Investing in cryptocurrencies is about to get harder—and a lot more expensive. Two of the world’s largest credit card processors, VISA and MasterCard, have just changed the way that the purchase of cryptocurrencies like Bitcoin and Ethereum are processed—reclassifying them as “cash advances” instead of “purchases”.
Now, instead of just having to pay the standard four percent credit card transaction fee when purchasing virtual currencies from platforms like Coinbase, investors will be charged an extra five percent by the credit card companies themselves.

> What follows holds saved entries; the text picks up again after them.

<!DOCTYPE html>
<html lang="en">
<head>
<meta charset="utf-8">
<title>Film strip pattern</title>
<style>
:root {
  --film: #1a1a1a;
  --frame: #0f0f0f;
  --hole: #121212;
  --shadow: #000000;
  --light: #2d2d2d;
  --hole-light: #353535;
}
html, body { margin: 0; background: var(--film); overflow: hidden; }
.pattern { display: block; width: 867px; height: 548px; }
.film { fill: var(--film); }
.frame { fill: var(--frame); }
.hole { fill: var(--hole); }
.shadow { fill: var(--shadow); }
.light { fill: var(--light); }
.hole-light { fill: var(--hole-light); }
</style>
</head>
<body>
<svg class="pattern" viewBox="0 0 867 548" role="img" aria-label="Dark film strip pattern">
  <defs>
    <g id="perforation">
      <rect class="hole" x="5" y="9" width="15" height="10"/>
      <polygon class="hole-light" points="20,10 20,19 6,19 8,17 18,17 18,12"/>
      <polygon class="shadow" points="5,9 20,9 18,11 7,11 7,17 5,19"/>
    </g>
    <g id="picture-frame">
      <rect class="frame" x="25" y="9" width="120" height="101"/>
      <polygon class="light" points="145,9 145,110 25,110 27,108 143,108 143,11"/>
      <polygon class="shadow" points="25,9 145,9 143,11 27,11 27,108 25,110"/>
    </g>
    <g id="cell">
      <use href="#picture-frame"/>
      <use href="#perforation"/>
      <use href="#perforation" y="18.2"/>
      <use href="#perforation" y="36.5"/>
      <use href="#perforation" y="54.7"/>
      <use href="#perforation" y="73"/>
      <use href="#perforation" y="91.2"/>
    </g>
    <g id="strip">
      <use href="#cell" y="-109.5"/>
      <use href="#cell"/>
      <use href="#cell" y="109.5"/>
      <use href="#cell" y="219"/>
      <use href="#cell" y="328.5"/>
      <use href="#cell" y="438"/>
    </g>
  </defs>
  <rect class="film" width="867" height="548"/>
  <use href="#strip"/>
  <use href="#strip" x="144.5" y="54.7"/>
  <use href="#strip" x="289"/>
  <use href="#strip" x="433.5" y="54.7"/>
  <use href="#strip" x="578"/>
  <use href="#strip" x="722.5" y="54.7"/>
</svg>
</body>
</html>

If the whopping nine percent in base fees doesn’t dissuade investors, the interest that immediately begins compounding daily just might. Cash advances garner some of the highest interest rates at an average of 24.24 percent, with some credit cards charging up to 36 percent.
Purchasing cryptocurrencies using credit cards has already become a growing hurdle for tenacious investors. Major banks like JPMorgan Chase, Bank of America, and Citigroup have already announced that they will be banning their credit cards from being used to purchase cryptocurrencies. These new changes and regulations are coming on the heels of growing fear that the depreciation in value of cryptocurrencies will make some investors unable to repay their bank if the purchase was made on credit.
Other purchasing options still exist if you are hoping to jump onto the cryptocurrency bandwagon. Banks’ new regulations don’t affect purchases made with debit cards, and transferring bank funds (while slower and inherently riskier than an instant purchase) is still a viable route. You may just want to wait until the cryptocurrency market stabilizes before hopping aboard. Bitcoin has lost more than half of its value since peaking at around $20,000 less than two months ago, and other virtual currencies had similar demises.